*** Opening RECORDS FOR PROCESSING ***

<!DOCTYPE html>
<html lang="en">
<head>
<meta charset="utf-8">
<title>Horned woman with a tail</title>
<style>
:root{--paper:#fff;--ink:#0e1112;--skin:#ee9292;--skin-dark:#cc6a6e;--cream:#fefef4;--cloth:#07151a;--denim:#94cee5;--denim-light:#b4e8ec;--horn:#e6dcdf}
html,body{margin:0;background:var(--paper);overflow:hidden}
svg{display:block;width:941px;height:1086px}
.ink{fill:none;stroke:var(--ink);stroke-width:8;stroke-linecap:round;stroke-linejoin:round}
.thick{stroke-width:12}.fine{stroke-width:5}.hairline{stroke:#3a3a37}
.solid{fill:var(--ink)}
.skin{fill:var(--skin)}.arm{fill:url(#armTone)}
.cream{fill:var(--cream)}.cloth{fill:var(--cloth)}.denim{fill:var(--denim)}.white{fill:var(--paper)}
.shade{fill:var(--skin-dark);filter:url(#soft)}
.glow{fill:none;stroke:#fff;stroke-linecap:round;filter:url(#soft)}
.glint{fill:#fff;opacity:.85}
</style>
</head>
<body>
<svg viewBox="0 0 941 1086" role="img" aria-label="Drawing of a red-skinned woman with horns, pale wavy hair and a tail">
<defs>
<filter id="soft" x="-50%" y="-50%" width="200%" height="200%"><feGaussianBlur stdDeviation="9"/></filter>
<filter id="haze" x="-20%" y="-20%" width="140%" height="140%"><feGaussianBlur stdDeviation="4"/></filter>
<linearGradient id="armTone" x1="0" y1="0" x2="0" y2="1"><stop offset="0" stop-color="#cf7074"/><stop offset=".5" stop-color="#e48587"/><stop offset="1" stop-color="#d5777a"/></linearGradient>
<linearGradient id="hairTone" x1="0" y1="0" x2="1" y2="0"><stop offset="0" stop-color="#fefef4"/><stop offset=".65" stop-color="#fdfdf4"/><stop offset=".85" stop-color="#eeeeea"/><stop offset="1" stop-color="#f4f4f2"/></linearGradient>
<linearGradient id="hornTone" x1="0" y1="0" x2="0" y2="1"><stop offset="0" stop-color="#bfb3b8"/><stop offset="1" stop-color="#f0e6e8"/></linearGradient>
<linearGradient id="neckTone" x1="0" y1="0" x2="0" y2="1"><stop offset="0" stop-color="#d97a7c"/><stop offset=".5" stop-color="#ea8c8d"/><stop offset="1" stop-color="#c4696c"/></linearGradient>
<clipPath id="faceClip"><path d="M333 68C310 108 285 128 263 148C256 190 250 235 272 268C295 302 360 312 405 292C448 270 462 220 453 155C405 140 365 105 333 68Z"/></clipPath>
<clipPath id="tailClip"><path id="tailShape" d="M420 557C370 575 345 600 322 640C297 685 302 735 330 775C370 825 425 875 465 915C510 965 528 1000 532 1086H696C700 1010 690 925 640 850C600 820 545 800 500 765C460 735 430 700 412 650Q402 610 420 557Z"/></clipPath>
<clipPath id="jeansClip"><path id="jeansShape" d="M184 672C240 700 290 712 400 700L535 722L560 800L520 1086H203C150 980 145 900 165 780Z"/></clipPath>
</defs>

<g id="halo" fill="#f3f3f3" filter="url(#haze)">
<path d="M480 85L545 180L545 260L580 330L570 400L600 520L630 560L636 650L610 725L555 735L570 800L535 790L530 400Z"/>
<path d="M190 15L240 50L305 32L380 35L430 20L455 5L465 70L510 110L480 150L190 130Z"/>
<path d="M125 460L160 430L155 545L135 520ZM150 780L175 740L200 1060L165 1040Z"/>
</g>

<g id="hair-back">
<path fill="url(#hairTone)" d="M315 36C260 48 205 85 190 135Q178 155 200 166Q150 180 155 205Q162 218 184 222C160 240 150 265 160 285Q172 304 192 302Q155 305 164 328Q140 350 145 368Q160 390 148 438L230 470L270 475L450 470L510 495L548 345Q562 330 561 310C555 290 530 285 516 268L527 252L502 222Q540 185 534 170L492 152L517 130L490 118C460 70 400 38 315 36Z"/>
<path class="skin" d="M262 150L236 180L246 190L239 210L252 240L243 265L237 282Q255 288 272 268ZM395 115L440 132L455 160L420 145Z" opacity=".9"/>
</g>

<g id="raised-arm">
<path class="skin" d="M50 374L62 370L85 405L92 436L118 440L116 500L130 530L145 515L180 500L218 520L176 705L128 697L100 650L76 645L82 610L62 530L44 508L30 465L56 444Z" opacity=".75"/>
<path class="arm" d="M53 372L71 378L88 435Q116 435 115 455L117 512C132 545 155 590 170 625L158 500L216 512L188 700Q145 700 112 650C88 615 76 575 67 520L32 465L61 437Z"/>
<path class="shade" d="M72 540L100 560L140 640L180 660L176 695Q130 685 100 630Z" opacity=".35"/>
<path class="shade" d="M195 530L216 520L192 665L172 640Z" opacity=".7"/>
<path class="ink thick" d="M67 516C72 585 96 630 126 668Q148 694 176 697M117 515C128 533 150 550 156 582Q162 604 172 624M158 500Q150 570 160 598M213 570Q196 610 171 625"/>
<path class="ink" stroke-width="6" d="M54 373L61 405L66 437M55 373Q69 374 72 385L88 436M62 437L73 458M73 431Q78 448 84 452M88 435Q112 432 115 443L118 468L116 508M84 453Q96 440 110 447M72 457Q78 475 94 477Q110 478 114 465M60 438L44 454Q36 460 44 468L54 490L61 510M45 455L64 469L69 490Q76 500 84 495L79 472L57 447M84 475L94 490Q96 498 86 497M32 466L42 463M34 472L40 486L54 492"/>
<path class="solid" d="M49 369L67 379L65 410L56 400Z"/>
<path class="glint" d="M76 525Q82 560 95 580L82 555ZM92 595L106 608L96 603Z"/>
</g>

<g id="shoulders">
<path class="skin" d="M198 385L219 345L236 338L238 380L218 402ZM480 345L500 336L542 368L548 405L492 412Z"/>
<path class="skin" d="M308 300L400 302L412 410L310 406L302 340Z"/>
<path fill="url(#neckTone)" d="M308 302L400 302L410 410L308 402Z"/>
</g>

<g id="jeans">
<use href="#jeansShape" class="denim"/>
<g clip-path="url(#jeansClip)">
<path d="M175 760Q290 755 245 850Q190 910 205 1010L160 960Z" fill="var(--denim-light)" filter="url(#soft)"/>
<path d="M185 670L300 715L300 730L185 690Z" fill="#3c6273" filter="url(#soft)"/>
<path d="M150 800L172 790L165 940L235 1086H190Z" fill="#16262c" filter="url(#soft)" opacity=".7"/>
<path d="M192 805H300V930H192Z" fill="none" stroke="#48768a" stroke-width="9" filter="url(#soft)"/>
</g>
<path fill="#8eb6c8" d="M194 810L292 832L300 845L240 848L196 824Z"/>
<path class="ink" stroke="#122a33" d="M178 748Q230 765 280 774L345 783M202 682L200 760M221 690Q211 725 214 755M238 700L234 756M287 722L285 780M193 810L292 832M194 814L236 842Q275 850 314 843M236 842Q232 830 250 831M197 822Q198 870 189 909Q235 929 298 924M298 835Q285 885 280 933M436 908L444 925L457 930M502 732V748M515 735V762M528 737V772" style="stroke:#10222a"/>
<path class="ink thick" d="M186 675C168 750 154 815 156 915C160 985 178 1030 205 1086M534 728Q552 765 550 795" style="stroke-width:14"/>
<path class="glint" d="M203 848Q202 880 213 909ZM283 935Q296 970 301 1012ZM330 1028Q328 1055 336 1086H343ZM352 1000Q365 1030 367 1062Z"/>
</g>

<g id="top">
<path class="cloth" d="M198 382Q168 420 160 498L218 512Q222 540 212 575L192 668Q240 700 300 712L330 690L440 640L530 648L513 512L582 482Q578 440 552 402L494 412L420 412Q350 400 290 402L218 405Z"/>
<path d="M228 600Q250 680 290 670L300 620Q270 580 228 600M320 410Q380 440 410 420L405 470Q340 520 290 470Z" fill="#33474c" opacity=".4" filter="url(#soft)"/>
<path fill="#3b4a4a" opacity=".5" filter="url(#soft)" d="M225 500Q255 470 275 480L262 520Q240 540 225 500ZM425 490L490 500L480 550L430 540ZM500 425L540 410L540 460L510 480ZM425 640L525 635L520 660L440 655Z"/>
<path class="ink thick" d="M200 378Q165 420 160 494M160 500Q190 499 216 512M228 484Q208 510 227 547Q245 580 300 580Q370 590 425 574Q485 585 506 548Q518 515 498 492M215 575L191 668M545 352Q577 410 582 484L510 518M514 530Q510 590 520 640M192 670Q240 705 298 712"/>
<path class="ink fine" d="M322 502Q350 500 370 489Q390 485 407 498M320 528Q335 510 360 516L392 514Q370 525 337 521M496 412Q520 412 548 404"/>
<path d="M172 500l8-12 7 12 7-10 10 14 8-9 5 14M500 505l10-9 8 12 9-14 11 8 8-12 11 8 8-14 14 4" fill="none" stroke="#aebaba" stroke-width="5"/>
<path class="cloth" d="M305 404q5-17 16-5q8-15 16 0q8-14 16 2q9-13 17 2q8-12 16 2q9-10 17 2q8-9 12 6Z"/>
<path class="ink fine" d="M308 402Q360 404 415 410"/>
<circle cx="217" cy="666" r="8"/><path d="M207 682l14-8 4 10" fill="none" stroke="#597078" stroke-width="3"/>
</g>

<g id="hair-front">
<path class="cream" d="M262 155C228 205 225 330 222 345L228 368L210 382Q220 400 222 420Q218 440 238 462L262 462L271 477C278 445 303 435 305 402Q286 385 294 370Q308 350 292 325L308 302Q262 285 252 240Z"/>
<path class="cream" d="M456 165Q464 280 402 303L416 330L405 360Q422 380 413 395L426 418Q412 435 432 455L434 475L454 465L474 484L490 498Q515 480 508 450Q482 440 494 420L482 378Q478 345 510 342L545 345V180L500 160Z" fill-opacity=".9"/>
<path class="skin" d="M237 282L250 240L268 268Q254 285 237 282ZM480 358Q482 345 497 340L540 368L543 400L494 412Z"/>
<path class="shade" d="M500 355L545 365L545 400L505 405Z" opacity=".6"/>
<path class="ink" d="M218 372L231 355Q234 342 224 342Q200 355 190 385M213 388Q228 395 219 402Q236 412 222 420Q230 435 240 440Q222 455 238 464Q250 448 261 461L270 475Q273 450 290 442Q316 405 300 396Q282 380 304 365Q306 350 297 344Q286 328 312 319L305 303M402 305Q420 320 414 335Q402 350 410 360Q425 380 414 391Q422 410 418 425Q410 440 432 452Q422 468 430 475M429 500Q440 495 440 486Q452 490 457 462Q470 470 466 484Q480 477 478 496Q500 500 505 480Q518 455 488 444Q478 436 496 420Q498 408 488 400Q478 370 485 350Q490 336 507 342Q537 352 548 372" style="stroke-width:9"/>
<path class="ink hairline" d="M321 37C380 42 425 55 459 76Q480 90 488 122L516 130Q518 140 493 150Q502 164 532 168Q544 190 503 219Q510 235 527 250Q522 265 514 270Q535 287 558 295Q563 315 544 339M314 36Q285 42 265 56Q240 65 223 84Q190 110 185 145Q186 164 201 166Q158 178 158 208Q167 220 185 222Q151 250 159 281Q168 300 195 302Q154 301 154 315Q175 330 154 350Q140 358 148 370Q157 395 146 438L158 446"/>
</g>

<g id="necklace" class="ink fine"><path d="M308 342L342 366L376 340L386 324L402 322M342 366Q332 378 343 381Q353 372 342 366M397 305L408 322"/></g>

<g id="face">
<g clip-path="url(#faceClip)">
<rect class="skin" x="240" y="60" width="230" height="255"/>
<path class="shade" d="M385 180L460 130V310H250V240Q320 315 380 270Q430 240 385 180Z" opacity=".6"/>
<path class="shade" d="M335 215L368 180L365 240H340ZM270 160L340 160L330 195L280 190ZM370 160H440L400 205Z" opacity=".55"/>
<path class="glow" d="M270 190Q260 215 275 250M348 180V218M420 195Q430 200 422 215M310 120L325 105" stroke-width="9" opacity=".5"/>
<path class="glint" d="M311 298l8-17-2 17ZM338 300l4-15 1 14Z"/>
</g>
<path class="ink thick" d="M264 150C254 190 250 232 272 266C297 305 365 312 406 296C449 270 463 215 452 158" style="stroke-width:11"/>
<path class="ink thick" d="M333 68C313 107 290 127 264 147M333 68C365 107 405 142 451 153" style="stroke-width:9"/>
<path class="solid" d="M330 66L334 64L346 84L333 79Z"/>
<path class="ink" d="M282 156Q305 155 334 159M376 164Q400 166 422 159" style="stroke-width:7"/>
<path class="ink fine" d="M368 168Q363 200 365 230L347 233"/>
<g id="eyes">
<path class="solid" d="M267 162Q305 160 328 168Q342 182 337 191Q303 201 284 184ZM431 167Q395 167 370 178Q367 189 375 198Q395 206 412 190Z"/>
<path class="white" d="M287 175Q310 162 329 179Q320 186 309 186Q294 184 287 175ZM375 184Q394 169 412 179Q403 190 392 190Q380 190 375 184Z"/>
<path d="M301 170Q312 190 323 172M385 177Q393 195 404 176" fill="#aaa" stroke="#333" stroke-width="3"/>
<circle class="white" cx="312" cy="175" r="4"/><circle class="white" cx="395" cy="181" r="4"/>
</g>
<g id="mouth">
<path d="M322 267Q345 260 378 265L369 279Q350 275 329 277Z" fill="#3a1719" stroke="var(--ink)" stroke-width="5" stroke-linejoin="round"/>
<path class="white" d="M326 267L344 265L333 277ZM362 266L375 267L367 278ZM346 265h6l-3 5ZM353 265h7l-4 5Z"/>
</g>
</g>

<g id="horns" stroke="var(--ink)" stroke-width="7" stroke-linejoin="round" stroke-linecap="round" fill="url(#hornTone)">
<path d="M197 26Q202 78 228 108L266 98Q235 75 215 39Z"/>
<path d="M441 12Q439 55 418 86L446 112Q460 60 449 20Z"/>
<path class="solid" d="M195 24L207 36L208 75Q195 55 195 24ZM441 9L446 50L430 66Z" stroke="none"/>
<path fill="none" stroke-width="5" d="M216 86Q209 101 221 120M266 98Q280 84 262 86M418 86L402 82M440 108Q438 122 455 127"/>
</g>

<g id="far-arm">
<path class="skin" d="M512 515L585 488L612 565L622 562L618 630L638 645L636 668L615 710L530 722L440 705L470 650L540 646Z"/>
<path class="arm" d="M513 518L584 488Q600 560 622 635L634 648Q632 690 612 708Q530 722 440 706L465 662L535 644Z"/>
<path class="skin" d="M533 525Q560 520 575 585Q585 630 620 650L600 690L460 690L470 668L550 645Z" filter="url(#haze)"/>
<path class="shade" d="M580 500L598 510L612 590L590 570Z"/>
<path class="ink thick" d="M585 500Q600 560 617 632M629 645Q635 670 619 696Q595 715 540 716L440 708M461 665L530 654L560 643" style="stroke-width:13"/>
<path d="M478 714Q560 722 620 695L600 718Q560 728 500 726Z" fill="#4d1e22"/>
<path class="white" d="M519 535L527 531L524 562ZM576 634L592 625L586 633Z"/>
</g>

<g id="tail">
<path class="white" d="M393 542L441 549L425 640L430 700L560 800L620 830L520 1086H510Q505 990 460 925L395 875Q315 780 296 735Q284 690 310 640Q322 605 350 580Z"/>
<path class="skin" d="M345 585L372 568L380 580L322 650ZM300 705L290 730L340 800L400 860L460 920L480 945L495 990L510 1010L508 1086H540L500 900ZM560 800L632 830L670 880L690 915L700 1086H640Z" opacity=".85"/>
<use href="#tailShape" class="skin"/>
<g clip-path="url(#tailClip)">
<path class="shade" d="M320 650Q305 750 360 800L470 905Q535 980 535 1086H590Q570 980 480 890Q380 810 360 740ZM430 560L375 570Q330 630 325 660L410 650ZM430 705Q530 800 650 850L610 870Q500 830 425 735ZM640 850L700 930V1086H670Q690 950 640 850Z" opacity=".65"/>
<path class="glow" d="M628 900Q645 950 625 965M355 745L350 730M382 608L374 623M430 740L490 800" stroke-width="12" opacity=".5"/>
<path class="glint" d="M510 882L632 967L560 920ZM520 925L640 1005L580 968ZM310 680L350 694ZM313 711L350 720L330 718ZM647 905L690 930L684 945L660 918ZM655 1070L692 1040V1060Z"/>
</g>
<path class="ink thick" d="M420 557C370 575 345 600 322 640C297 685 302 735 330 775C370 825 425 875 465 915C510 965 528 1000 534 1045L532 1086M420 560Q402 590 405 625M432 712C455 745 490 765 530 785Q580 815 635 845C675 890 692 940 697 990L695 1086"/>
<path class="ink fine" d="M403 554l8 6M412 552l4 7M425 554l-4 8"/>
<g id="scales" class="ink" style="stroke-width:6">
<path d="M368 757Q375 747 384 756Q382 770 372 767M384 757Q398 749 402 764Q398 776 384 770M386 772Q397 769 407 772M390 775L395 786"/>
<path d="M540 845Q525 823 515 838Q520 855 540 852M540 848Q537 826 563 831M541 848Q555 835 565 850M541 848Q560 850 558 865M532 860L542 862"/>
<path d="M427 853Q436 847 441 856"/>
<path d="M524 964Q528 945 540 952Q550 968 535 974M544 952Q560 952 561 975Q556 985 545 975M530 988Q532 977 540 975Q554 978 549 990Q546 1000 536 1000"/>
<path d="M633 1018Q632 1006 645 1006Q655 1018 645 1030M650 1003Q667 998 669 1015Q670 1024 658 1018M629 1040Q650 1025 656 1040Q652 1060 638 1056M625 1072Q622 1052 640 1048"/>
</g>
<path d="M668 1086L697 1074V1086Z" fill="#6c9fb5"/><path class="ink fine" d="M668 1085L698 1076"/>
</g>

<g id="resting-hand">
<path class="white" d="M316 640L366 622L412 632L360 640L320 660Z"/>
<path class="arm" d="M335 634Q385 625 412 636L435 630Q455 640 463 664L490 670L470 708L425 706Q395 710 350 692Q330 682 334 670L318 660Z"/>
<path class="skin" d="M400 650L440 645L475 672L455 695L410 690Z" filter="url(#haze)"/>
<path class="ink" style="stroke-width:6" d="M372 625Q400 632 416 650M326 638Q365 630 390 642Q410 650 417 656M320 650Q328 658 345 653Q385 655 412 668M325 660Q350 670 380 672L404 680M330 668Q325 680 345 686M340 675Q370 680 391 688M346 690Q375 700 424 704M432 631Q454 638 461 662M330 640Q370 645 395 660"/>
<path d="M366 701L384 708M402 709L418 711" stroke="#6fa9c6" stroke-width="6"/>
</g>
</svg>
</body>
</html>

*** Closing RECORDS FOR PROCESSING ***

ACTIVITY ::
Report each line in the entries where the string "none" occurs.

RESULT OF THE EXERCISE ::
.ink{fill:none;stroke:var(--ink);stroke-width:8;stroke-linecap:round;stroke-linejoin:round}
.glow{fill:none;stroke:#fff;stroke-linecap:round;filter:url(#soft)}
<path d="M192 805H300V930H192Z" fill="none" stroke="#48768a" stroke-width="9" filter="url(#soft)"/>
<path d="M172 500l8-12 7 12 7-10 10 14 8-9 5 14M500 505l10-9 8 12 9-14 11 8 8-12 11 8 8-14 14 4" fill="none" stroke="#aebaba" stroke-width="5"/>
<circle cx="217" cy="666" r="8"/><path d="M207 682l14-8 4 10" fill="none" stroke="#597078" stroke-width="3"/>
<path class="solid" d="M195 24L207 36L208 75Q195 55 195 24ZM441 9L446 50L430 66Z" stroke="none"/>
<path fill="none" stroke-width="5" d="M216 86Q209 101 221 120M266 98Q280 84 262 86M418 86L402 82M440 108Q438 122 455 127"/>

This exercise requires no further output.